__HOW TO COMPLETE THIS TASK__. Search the data for the string "caretOn" and gather each line it is in.

__DATASET RECORDS__.
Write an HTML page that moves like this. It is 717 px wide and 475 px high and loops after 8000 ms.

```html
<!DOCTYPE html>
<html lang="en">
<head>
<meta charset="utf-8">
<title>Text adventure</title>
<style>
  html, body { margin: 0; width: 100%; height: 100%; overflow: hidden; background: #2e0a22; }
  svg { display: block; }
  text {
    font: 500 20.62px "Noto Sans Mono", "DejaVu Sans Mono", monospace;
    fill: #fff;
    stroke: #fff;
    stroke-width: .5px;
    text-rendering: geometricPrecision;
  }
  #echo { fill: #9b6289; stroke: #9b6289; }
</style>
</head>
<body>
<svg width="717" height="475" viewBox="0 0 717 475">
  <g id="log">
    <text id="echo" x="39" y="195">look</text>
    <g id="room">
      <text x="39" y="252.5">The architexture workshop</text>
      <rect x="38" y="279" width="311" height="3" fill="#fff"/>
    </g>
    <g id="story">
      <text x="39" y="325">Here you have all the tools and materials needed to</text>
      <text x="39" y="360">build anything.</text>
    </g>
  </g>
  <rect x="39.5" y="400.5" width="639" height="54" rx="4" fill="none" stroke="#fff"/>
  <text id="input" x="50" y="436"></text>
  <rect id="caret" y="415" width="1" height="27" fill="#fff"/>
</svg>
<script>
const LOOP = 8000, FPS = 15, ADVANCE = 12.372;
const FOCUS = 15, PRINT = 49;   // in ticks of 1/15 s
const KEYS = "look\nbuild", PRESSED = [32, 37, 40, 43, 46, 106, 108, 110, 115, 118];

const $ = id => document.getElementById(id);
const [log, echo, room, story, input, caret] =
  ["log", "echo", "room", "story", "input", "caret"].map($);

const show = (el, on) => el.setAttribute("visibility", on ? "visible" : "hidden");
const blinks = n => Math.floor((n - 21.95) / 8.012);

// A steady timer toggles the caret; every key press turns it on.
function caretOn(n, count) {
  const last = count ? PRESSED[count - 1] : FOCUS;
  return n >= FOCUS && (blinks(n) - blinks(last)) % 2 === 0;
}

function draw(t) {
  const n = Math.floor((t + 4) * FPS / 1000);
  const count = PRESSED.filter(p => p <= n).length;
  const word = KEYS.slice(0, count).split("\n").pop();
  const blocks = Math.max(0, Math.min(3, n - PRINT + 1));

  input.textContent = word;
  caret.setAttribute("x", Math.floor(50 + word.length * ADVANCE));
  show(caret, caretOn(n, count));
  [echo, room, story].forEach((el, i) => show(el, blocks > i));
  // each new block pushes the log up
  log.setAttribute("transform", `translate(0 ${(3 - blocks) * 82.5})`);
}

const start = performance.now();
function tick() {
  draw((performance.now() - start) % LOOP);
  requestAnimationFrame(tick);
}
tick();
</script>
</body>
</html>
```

__SOLVED EXERCISE__.
function caretOn(n, count) {
  show(caret, caretOn(n, count));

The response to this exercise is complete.